EXERCISE DETAILS: Tally how many lines of these entries hold the string "axis". Return the number alone.

Collected data:
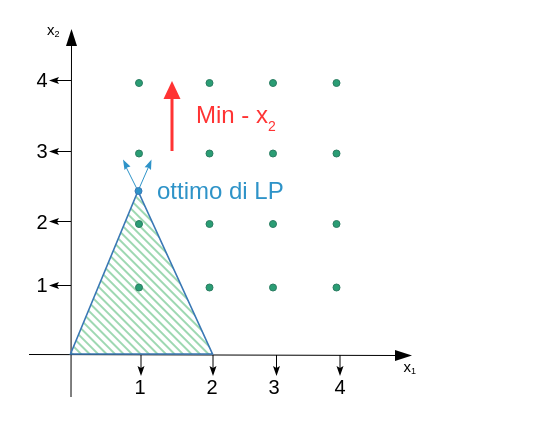
<!DOCTYPE html>
<html lang="it">
<head>
<meta charset="utf-8">
<title>Ottimo di LP</title>
<style>
:root {
  --paper: #ffffff;
  --ink: #000000;
  --point: #2a9d74;
  --point-edge: #2b7d62;
  --hatch: #9ed8b2;
  --edge: #3a78b5;
  --optimum: #2e93c8;
  --objective: #ff3333;
}
* { box-sizing: border-box; margin: 0; }
body { overflow: hidden; background: var(--paper); }
.chart {
  position: relative;
  width: 537px;
  height: 426px;
  overflow: hidden;
  background: var(--paper);
  color: var(--ink);
  font-family: "Liberation Sans", Arial, sans-serif;
}
.plot { position: absolute; inset: 0; display: block; }
.label { position: absolute; line-height: 1; white-space: nowrap; }
.label sub { position: relative; vertical-align: baseline; line-height: 0; }
.tick { width: 20px; font-size: 20px; text-align: center; }
.axis-name { font-size: 15px; }
.axis-name sub { top: 2px; font-size: 9px; }
.note { font-size: 24px; }
.note sub { top: 8px; font-size: 14px; }
.objective { left: 196px; top: 103px; color: var(--objective); }
.optimum { left: 157px; top: 179px; color: var(--optimum); }
</style>
</head>
<body>
<main class="chart">
  <svg class="plot" width="537" height="426" viewBox="0 0 537 426" aria-hidden="true">
    <defs>
      <pattern id="hatch" width="6" height="6" patternUnits="userSpaceOnUse" patternTransform="rotate(45)">
        <rect width="6" height="2" fill="var(--hatch)"/>
      </pattern>
      <circle id="point" r="3.5" fill="var(--point)" stroke="var(--point-edge)"/>
      <g id="row">
        <use href="#point" x="139"/>
        <use href="#point" x="209.5"/>
        <use href="#point" x="273"/>
        <use href="#point" x="336.5"/>
      </g>
      <g id="tick-left">
        <line x1="71" x2="56" stroke="var(--ink)"/>
        <path d="M49 0L59-3.5L57 0L59 3.5Z"/>
      </g>
      <g id="tick-down">
        <line y1="355" y2="369" stroke="var(--ink)"/>
        <path d="M0 376L-3.5 366L0 368L3.5 366Z"/>
      </g>
    </defs>

    <g class="region">
      <polygon points="71,354 138,191 213,354" fill="url(#hatch)"/>
    </g>

    <g class="axes" stroke="var(--ink)">
      <line x1="71.5" y1="44" x2="71" y2="397"/>
      <line x1="29" y1="354.5" x2="397" y2="355.5"/>
      <polygon points="71.5,29 77,46 66,46" stroke="none"/>
      <polygon points="412,355.5 395,361 395,350" stroke="none"/>
    </g>

    <g class="ticks">
      <use href="#tick-left" y="80.5"/>
      <use href="#tick-left" y="151.5"/>
      <use href="#tick-left" y="221.5"/>
      <use href="#tick-left" y="285.5"/>
      <use href="#tick-down" x="141"/>
      <use href="#tick-down" x="213"/>
      <use href="#tick-down" x="276.5"/>
      <use href="#tick-down" x="340"/>
    </g>

    <g class="constraints">
      <polygon points="70.5,354 138,191 212.5,354" fill="none" stroke="var(--edge)" stroke-width="1.6"/>
      <path d="M138 191L148.5 167M138 191L126 167" stroke="var(--optimum)"/>
      <path d="M151.5 159.5L151 170L148.3 167.5L144.6 167.3Z" fill="var(--optimum)"/>
      <path d="M123 159.5L130.5 166.5L127 167.5L124.5 170Z" fill="var(--optimum)"/>
    </g>

    <g class="integer-points">
      <use href="#row" y="83"/>
      <use href="#row" y="153.5"/>
      <use href="#row" y="224"/>
      <use href="#row" y="287.5"/>
    </g>
    <circle cx="138.5" cy="191" r="3.5" fill="var(--optimum)" stroke="var(--edge)"/>

    <g class="direction" fill="var(--objective)">
      <rect x="170.5" y="97" width="3" height="54"/>
      <polygon points="172,81 180.5,99 163.5,99"/>
    </g>
  </svg>

  <p class="label axis-name" style="left:47px;top:22px">x<sub>2</sub></p>
  <p class="label axis-name" style="left:403.5px;top:359px">x<sub>1</sub></p>

  <span class="label tick" style="left:32px;top:70px">4</span>
  <span class="label tick" style="left:32px;top:141px">3</span>
  <span class="label tick" style="left:32px;top:212px">2</span>
  <span class="label tick" style="left:32px;top:275px">1</span>

  <span class="label tick" style="left:130px;top:377px">1</span>
  <span class="label tick" style="left:202px;top:377px">2</span>
  <span class="label tick" style="left:264px;top:377px">3</span>
  <span class="label tick" style="left:330px;top:377px">4</span>

  <p class="label note objective">Min - x<sub>2</sub></p>
  <p class="label note optimum">ottimo di LP</p>
</main>
</body>
</html>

RESPONSE TO THE EXERCISE: 4